------ Provided material

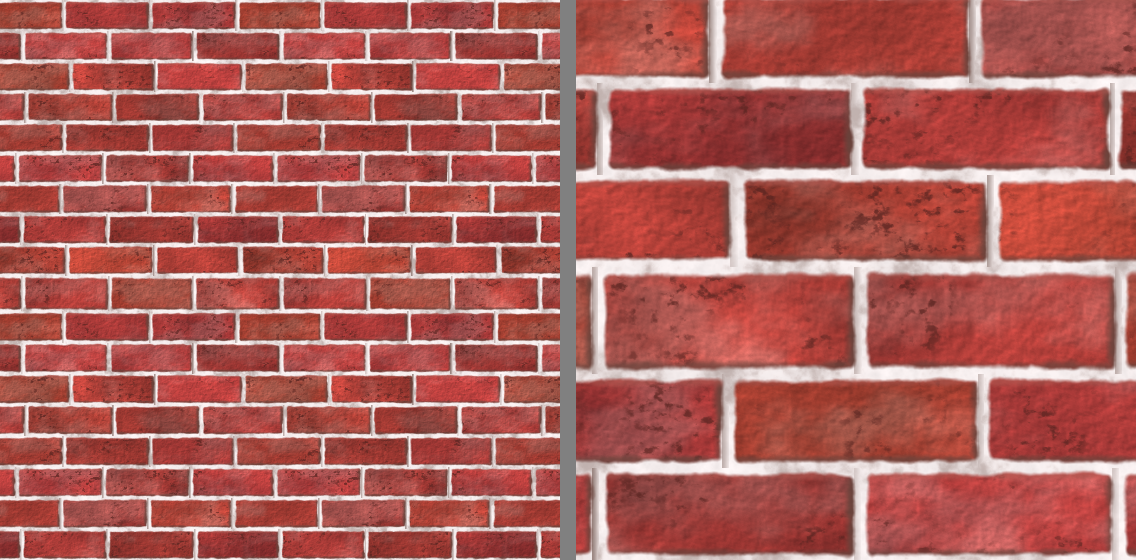
Left: the whole. Right: its middle third, enlarged.
Reproduce this texture procedurally as a Shadertoy shader.

```glsl
// Running-bond wall of worn red bricks with pale, uneven mortar joints.
#define COURSES 18.0         // brick rows down the canvas
#define BRICKS 6.5           // bricks across the canvas
#define TILE vec2(3.0, 10.0) // bricks and rows before the wear repeats
#define JOINT 0.0038         // half the mortar width
#define CORNER 0.0030        // corner radius of a brick
#define RAGGED 0.0040        // roughness of the brick edges
#define BRICK_RED vec3(0.650, 0.235, 0.205)
#define BRICK_PINK vec3(0.680, 0.345, 0.315)
#define BRICK_DARK vec3(0.340, 0.140, 0.125)
#define MORTAR_LIGHT vec3(0.975, 0.945, 0.945)
#define MORTAR_SHADE vec3(0.600, 0.520, 0.500)

const vec3 EDGE_SHADE = vec3(0.400, 0.265, 0.235);

float hash(vec2 p) {
    vec3 q = fract(p.xyx * 0.1031);
    q += dot(q, q.yzx + 33.33);
    return fract((q.x + q.y) * q.z);
}

float noise(vec2 p) {
    vec2 i = floor(p), f = fract(p);
    f = f * f * (3.0 - 2.0 * f);
    return mix(mix(hash(i), hash(i + vec2(1, 0)), f.x),
               mix(hash(i + vec2(0, 1)), hash(i + vec2(1, 1)), f.x), f.y);
}

float fbm(vec2 p) {
    float sum = 0.0, amp = 0.5;
    for (int i = 0; i < 4; i++) {
        sum += amp * noise(p);
        p = p * 2.03 + 17.1;
        amp *= 0.5;
    }
    return sum / 0.9375;
}

// Sideways slip of the joint to the left of a brick, in brick lengths
float jointSlip(vec2 cell) {
    return 0.035 * (hash(mod(cell, TILE) + 41.0) - 0.5);
}

float roundedBox(vec2 p, vec2 halfSize, float radius) {
    vec2 q = abs(p) - halfSize + radius;
    return length(max(q, 0.0)) + min(max(q.x, q.y), 0.0) - radius;
}

// Fades from one at the edge to zero at the given width
float fade(float width, float d) {
    return 1.0 - smoothstep(0.0, width, d);
}

void mainImage(out vec4 fragColor, in vec2 fragCoord) {
    vec2 p = fragCoord / iResolution.xy;
    p.y = 1.0 - p.y;
    float soft = max(1.0 / iResolution.y, 0.0016);

    // Courses: the upper ones are slightly thinner, made up by one thick row
    float squeeze = 0.0085 * min(p.y / 0.49, max(0.0, (0.553 - p.y) / 0.063));
    float y = (p.y + squeeze) * COURSES - 0.01;
    float row = floor(y);

    // Bricks: alternate rows step by half, with a small drift per row
    float r = mod(row, TILE.y);
    float drift = 0.085 * sin(1.1 * max(r - 1.0, 0.0)) * exp(-0.25 * abs(r - 3.0));
    float x = p.x * BRICKS - 0.255 - 0.5 * mod(row + 1.0, 2.0) - drift;
    float column = floor(x);
    column += step(column + 1.0 + jointSlip(vec2(column + 1.0, row)), x)
            - step(x, column + jointSlip(vec2(column, row)));
    vec2 cell = vec2(column, row);
    vec2 id = mod(cell, TILE);
    float left = column + jointSlip(cell);
    float right = column + 1.0 + jointSlip(cell + vec2(1, 0));

    // Distance to the ragged outline of the brick
    vec2 local = vec2((x - 0.5 * (left + right)) / BRICKS, (y - row - 0.5) / COURSES);
    vec2 halfSize = vec2(0.5 * (right - left) / BRICKS, 0.5 / COURSES) - JOINT;
    halfSize.x += 0.0016 * (hash(id + 29.0) - 0.6);
    vec2 grain = local + id * vec2(1.37, 1.73) + 3.0;
    float rough = RAGGED * (fbm(grain * 85.0) - 0.5);
    float tilt = local.x * 0.026 * (hash(id + 9.0) - 0.5);
    float d = roundedBox(local + vec2(0.0, tilt), halfSize, CORNER) + rough;

    // Fired clay: tone per brick, broad cloudy patches and fine upright streaks
    float tone = hash(id + 3.0) - 0.5;
    float cloud = fbm(grain * vec2(20.0, 32.0));
    float streak = noise(grain * vec2(300.0, 25.0)) - 0.5;
    vec3 brick = mix(BRICK_RED, BRICK_PINK, smoothstep(0.42, 0.80, cloud + 0.3 * tone));
    brick *= 1.0 + 0.24 * (hash(id + 17.0) - 0.5) + 0.07 * streak;
    brick *= 1.0 + 0.55 * (fbm(grain * vec2(16.0, 24.0) + 11.0) - 0.5);
    brick.gb += vec2(0.03, -0.03) * (hash(id + 37.0) - 0.5);

    // Relief lit from the upper left, and clustered shallow pits
    vec2 pores = vec2(190.0, 230.0);
    float relief = fbm(grain * pores) - fbm((grain - 0.0014) * pores);
    brick *= 1.0 + 0.42 * relief;
    float cluster = smoothstep(0.40, 0.72, fbm(grain * 24.0 + 5.0));
    float pit = smoothstep(0.56, 0.78, fbm(grain * vec2(170.0, 230.0) + 31.0));
    brick = mix(brick, BRICK_DARK, 0.75 * pit * cluster);

    // Shaded lower and right edges, faintly dusted upper edge
    vec2 toEdge = halfSize - local + rough;
    float shade = max(fade(0.0065, toEdge.x), 0.8 * fade(0.0045, toEdge.y));
    brick = mix(brick, EDGE_SHADE, 0.9 * shade);
    brick = mix(brick, BRICK_PINK, 0.6 * fade(0.0045, halfSize.y + local.y + rough));

    // Mortar: stained in patches, with a soft shadow from the brick on its left
    float grit = fbm(p * 170.0);
    vec3 mortar = MORTAR_LIGHT * (0.94 + 0.12 * grit);
    float shadow = fade(0.0060, local.x - halfSize.x) * step(halfSize.x, local.x);
    shadow *= 0.25 + 0.75 * hash(id + 23.0);
    float stain = smoothstep(0.45, 0.75, 0.65 * fbm(p * 38.0) + 0.35 * grit);
    mortar = mix(mortar, MORTAR_SHADE, max(shadow, 0.6 * stain));

    float cover = 1.0 - smoothstep(-soft, soft, d);
    fragColor = vec4(clamp(mix(mortar, brick, cover), 0.0, 1.0), 1.0);
}
```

------------

- **Directions**:
All pictures are to be dropped, and the records above returned exactly.

- **Written answer**:
Left: the whole. Right: its middle third, enlarged.
Reproduce this texture procedurally as a Shadertoy shader.

```glsl
// Running-bond wall of worn red bricks with pale, uneven mortar joints.
#define COURSES 18.0         // brick rows down the canvas
#define BRICKS 6.5           // bricks across the canvas
#define TILE vec2(3.0, 10.0) // bricks and rows before the wear repeats
#define JOINT 0.0038         // half the mortar width
#define CORNER 0.0030        // corner radius of a brick
#define RAGGED 0.0040        // roughness of the brick edges
#define BRICK_RED vec3(0.650, 0.235, 0.205)
#define BRICK_PINK vec3(0.680, 0.345, 0.315)
#define BRICK_DARK vec3(0.340, 0.140, 0.125)
#define MORTAR_LIGHT vec3(0.975, 0.945, 0.945)
#define MORTAR_SHADE vec3(0.600, 0.520, 0.500)

const vec3 EDGE_SHADE = vec3(0.400, 0.265, 0.235);

float hash(vec2 p) {
    vec3 q = fract(p.xyx * 0.1031);
    q += dot(q, q.yzx + 33.33);
    return fract((q.x + q.y) * q.z);
}

float noise(vec2 p) {
    vec2 i = floor(p), f = fract(p);
    f = f * f * (3.0 - 2.0 * f);
    return mix(mix(hash(i), hash(i + vec2(1, 0)), f.x),
               mix(hash(i + vec2(0, 1)), hash(i + vec2(1, 1)), f.x), f.y);
}

float fbm(vec2 p) {
    float sum = 0.0, amp = 0.5;
    for (int i = 0; i < 4; i++) {
        sum += amp * noise(p);
        p = p * 2.03 + 17.1;
        amp *= 0.5;
    }
    return sum / 0.9375;
}

// Sideways slip of the joint to the left of a brick, in brick lengths
float jointSlip(vec2 cell) {
    return 0.035 * (hash(mod(cell, TILE) + 41.0) - 0.5);
}

float roundedBox(vec2 p, vec2 halfSize, float radius) {
    vec2 q = abs(p) - halfSize + radius;
    return length(max(q, 0.0)) + min(max(q.x, q.y), 0.0) - radius;
}

// Fades from one at the edge to zero at the given width
float fade(float width, float d) {
    return 1.0 - smoothstep(0.0, width, d);
}

void mainImage(out vec4 fragColor, in vec2 fragCoord) {
    vec2 p = fragCoord / iResolution.xy;
    p.y = 1.0 - p.y;
    float soft = max(1.0 / iResolution.y, 0.0016);

    // Courses: the upper ones are slightly thinner, made up by one thick row
    float squeeze = 0.0085 * min(p.y / 0.49, max(0.0, (0.553 - p.y) / 0.063));
    float y = (p.y + squeeze) * COURSES - 0.01;
    float row = floor(y);

    // Bricks: alternate rows step by half, with a small drift per row
    float r = mod(row, TILE.y);
    float drift = 0.085 * sin(1.1 * max(r - 1.0, 0.0)) * exp(-0.25 * abs(r - 3.0));
    float x = p.x * BRICKS - 0.255 - 0.5 * mod(row + 1.0, 2.0) - drift;
    float column = floor(x);
    column += step(column + 1.0 + jointSlip(vec2(column + 1.0, row)), x)
            - step(x, column + jointSlip(vec2(column, row)));
    vec2 cell = vec2(column, row);
    vec2 id = mod(cell, TILE);
    float left = column + jointSlip(cell);
    float right = column + 1.0 + jointSlip(cell + vec2(1, 0));

    // Distance to the ragged outline of the brick
    vec2 local = vec2((x - 0.5 * (left + right)) / BRICKS, (y - row - 0.5) / COURSES);
    vec2 halfSize = vec2(0.5 * (right - left) / BRICKS, 0.5 / COURSES) - JOINT;
    halfSize.x += 0.0016 * (hash(id + 29.0) - 0.6);
    vec2 grain = local + id * vec2(1.37, 1.73) + 3.0;
    float rough = RAGGED * (fbm(grain * 85.0) - 0.5);
    float tilt = local.x * 0.026 * (hash(id + 9.0) - 0.5);
    float d = roundedBox(local + vec2(0.0, tilt), halfSize, CORNER) + rough;

    // Fired clay: tone per brick, broad cloudy patches and fine upright streaks
    float tone = hash(id + 3.0) - 0.5;
    float cloud = fbm(grain * vec2(20.0, 32.0));
    float streak = noise(grain * vec2(300.0, 25.0)) - 0.5;
    vec3 brick = mix(BRICK_RED, BRICK_PINK, smoothstep(0.42, 0.80, cloud + 0.3 * tone));
    brick *= 1.0 + 0.24 * (hash(id + 17.0) - 0.5) + 0.07 * streak;
    brick *= 1.0 + 0.55 * (fbm(grain * vec2(16.0, 24.0) + 11.0) - 0.5);
    brick.gb += vec2(0.03, -0.03) * (hash(id + 37.0) - 0.5);

    // Relief lit from the upper left, and clustered shallow pits
    vec2 pores = vec2(190.0, 230.0);
    float relief = fbm(grain * pores) - fbm((grain - 0.0014) * pores);
    brick *= 1.0 + 0.42 * relief;
    float cluster = smoothstep(0.40, 0.72, fbm(grain * 24.0 + 5.0));
    float pit = smoothstep(0.56, 0.78, fbm(grain * vec2(170.0, 230.0) + 31.0));
    brick = mix(brick, BRICK_DARK, 0.75 * pit * cluster);

    // Shaded lower and right edges, faintly dusted upper edge
    vec2 toEdge = halfSize - local + rough;
    float shade = max(fade(0.0065, toEdge.x), 0.8 * fade(0.0045, toEdge.y));
    brick = mix(brick, EDGE_SHADE, 0.9 * shade);
    brick = mix(brick, BRICK_PINK, 0.6 * fade(0.0045, halfSize.y + local.y + rough));

    // Mortar: stained in patches, with a soft shadow from the brick on its left
    float grit = fbm(p * 170.0);
    vec3 mortar = MORTAR_LIGHT * (0.94 + 0.12 * grit);
    float shadow = fade(0.0060, local.x - halfSize.x) * step(halfSize.x, local.x);
    shadow *= 0.25 + 0.75 * hash(id + 23.0);
    float stain = smoothstep(0.45, 0.75, 0.65 * fbm(p * 38.0) + 0.35 * grit);
    mortar = mix(mortar, MORTAR_SHADE, max(shadow, 0.6 * stain));

    float cover = 1.0 - smoothstep(-soft, soft, d);
    fragColor = vec4(clamp(mix(mortar, brick, cover), 0.0, 1.0), 1.0);
}
```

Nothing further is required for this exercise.